### PROBLEM TO WORK ON
Take every line from the material that has the word "return" in it.

### INFORMATION GIVEN
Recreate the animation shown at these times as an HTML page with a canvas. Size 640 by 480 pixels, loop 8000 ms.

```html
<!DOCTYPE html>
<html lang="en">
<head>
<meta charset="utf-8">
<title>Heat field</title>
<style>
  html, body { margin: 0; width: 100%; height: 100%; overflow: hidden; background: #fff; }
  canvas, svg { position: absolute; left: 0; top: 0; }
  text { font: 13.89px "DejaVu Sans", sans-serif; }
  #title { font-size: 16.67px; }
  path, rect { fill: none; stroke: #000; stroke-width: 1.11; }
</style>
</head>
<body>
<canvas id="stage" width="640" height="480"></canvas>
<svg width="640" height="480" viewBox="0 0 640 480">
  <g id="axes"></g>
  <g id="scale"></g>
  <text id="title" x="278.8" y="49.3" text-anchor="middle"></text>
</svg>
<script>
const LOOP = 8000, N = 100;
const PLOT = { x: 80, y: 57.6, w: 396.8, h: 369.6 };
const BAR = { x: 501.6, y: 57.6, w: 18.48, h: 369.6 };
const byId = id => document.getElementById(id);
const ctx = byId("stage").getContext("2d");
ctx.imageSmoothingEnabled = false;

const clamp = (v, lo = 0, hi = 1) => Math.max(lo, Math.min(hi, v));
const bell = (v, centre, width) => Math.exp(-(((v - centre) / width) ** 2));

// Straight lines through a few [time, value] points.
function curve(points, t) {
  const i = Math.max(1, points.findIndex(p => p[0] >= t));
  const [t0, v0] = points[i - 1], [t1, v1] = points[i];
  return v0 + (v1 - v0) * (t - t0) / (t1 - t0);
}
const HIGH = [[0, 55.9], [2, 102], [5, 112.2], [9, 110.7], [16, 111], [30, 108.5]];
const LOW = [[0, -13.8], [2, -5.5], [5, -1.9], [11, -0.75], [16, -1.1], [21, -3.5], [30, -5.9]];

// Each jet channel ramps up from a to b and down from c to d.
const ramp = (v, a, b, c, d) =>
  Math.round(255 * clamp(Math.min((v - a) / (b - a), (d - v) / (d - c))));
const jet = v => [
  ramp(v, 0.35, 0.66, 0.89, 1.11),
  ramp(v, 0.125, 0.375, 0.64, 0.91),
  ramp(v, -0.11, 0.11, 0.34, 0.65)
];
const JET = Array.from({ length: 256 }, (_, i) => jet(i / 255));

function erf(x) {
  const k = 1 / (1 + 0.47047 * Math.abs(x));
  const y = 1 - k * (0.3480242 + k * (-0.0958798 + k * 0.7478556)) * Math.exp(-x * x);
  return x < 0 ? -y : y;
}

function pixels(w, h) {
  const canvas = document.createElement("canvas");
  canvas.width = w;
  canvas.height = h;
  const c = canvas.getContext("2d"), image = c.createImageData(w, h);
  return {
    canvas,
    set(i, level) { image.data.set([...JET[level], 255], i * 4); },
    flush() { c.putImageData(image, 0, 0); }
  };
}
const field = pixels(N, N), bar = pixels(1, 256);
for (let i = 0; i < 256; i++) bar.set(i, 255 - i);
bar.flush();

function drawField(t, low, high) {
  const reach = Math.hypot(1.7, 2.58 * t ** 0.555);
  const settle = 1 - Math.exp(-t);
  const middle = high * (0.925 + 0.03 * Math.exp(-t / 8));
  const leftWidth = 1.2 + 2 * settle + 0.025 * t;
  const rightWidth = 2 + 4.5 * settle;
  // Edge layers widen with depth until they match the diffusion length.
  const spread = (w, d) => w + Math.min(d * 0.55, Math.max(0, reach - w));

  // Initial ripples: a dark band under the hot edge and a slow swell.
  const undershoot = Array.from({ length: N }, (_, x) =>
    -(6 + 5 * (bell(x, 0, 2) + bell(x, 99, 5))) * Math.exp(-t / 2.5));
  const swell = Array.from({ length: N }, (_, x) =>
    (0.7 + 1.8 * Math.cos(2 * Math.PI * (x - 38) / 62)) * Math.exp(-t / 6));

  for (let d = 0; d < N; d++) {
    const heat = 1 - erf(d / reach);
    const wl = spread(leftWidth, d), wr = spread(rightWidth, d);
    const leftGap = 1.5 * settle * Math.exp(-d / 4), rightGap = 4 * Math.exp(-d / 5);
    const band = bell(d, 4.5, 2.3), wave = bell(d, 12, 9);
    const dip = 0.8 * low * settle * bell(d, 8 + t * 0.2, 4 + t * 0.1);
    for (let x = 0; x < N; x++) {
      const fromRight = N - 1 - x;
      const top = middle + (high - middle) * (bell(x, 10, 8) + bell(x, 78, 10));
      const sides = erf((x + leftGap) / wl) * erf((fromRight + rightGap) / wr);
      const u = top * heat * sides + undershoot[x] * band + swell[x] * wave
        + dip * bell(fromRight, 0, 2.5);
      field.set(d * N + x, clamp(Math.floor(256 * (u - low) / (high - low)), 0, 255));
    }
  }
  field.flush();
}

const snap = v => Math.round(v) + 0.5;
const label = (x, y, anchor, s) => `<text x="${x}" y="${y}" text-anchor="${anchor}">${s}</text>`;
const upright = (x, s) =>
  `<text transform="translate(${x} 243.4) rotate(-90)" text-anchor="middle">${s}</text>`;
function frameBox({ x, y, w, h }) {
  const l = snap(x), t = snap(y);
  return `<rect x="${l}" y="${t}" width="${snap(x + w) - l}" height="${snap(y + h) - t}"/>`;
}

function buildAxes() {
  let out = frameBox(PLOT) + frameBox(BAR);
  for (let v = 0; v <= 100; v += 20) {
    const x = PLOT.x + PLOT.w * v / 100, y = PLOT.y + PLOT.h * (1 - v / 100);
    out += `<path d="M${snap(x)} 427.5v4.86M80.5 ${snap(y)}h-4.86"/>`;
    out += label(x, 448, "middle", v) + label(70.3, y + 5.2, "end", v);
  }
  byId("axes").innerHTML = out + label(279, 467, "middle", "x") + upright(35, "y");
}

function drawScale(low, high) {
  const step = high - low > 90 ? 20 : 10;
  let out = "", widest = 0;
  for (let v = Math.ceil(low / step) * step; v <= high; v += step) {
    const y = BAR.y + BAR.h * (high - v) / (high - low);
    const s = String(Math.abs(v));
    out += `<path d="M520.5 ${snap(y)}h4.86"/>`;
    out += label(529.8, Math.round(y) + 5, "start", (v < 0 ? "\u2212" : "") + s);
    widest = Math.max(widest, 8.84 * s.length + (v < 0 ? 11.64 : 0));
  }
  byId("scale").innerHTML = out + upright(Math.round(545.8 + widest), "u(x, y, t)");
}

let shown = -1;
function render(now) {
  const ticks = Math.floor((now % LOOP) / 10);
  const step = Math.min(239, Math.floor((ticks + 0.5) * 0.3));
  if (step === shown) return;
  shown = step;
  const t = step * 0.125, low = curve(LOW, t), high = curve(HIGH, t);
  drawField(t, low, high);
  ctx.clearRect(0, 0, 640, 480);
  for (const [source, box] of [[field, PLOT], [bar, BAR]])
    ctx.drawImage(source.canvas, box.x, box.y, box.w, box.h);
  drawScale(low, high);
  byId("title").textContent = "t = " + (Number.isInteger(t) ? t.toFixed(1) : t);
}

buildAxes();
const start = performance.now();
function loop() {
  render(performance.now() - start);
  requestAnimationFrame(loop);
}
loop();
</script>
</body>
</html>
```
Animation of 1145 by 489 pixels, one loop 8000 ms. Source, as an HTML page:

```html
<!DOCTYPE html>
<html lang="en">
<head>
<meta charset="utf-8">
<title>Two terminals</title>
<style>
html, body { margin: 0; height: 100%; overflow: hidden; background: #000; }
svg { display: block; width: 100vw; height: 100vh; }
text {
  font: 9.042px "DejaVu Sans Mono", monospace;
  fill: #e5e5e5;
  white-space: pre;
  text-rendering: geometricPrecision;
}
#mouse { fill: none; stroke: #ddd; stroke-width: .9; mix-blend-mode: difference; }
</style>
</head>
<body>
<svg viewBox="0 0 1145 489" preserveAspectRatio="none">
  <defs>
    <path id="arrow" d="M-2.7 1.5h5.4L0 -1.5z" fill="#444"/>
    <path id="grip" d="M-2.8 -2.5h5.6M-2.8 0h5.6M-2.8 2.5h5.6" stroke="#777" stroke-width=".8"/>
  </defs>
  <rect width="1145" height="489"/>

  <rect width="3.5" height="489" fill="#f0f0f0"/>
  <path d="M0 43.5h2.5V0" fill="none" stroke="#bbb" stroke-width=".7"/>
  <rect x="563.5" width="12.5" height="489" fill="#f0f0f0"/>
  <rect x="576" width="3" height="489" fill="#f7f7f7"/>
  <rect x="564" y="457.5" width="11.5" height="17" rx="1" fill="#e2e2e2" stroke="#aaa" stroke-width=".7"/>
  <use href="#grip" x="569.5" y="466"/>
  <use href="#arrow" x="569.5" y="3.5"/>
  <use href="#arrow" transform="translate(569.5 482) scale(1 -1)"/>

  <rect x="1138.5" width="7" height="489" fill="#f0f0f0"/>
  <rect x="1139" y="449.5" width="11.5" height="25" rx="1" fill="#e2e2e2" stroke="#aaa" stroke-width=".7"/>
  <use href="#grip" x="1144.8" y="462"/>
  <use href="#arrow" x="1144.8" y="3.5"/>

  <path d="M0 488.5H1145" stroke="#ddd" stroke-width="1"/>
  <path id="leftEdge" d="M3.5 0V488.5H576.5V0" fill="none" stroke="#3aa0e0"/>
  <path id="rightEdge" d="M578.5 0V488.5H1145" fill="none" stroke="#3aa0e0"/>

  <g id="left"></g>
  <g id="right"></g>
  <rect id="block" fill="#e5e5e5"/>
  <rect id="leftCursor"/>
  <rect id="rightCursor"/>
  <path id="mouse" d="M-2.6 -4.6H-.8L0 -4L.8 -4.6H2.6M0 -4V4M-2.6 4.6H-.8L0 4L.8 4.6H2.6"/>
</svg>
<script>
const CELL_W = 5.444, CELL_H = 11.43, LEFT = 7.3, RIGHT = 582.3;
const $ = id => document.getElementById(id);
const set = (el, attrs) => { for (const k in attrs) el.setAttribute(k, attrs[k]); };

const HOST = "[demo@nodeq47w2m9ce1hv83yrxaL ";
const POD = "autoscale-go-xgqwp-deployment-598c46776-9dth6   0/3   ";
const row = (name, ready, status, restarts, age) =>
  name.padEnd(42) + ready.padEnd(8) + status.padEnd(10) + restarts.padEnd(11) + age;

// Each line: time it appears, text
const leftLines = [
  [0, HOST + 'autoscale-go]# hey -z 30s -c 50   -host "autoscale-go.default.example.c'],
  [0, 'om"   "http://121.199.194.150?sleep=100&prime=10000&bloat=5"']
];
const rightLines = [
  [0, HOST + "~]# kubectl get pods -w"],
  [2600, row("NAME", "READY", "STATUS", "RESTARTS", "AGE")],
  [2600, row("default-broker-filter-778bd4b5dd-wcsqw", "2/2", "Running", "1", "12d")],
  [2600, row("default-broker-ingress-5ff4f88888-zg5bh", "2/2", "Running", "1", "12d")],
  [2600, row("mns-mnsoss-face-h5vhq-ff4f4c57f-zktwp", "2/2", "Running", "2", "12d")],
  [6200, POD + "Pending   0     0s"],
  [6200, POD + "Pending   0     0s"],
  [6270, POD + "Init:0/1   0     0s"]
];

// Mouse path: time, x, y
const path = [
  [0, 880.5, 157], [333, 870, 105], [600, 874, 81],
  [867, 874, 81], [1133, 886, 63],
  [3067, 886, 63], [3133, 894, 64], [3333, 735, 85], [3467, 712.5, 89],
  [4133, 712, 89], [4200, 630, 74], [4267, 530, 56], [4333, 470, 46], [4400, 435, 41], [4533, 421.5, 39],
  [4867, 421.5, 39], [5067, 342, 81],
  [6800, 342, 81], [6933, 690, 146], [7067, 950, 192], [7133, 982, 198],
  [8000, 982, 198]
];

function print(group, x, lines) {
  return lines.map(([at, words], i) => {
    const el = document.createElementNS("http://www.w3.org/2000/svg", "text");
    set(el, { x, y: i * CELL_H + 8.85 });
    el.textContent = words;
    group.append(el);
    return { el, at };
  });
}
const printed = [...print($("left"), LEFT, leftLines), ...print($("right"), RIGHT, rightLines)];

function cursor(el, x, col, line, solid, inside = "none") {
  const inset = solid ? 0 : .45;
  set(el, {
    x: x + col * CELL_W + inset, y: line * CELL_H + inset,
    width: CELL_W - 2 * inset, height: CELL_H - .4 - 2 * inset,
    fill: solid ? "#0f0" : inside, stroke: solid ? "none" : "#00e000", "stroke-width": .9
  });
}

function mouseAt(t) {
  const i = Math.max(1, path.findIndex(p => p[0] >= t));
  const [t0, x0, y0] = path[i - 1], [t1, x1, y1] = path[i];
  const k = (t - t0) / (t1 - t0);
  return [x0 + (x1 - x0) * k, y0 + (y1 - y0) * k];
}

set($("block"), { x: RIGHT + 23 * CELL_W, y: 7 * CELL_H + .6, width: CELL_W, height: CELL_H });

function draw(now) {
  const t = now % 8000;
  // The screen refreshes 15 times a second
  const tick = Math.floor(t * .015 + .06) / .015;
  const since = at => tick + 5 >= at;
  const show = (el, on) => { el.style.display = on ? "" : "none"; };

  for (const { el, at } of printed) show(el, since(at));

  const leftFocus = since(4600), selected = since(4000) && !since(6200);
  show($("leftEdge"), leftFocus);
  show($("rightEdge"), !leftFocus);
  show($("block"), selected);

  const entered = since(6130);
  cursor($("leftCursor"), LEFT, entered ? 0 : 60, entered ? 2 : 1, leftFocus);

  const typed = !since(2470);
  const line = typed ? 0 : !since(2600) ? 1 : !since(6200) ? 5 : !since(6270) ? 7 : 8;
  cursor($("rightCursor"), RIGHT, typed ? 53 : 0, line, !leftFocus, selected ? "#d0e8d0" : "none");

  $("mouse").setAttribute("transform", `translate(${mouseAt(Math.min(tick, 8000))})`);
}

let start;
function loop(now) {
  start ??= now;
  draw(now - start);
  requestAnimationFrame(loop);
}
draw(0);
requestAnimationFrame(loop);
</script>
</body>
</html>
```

### RESULT
  return v0 + (v1 - v0) * (t - t0) / (t1 - t0);
  return x < 0 ? -y : y;
  return {
  return `<rect x="${l}" y="${t}" width="${snap(x + w) - l}" height="${snap(y + h) - t}"/>`;
  if (step === shown) return;
  return lines.map(([at, words], i) => {
    return { el, at };
  return [x0 + (x1 - x0) * k, y0 + (y1 - y0) * k];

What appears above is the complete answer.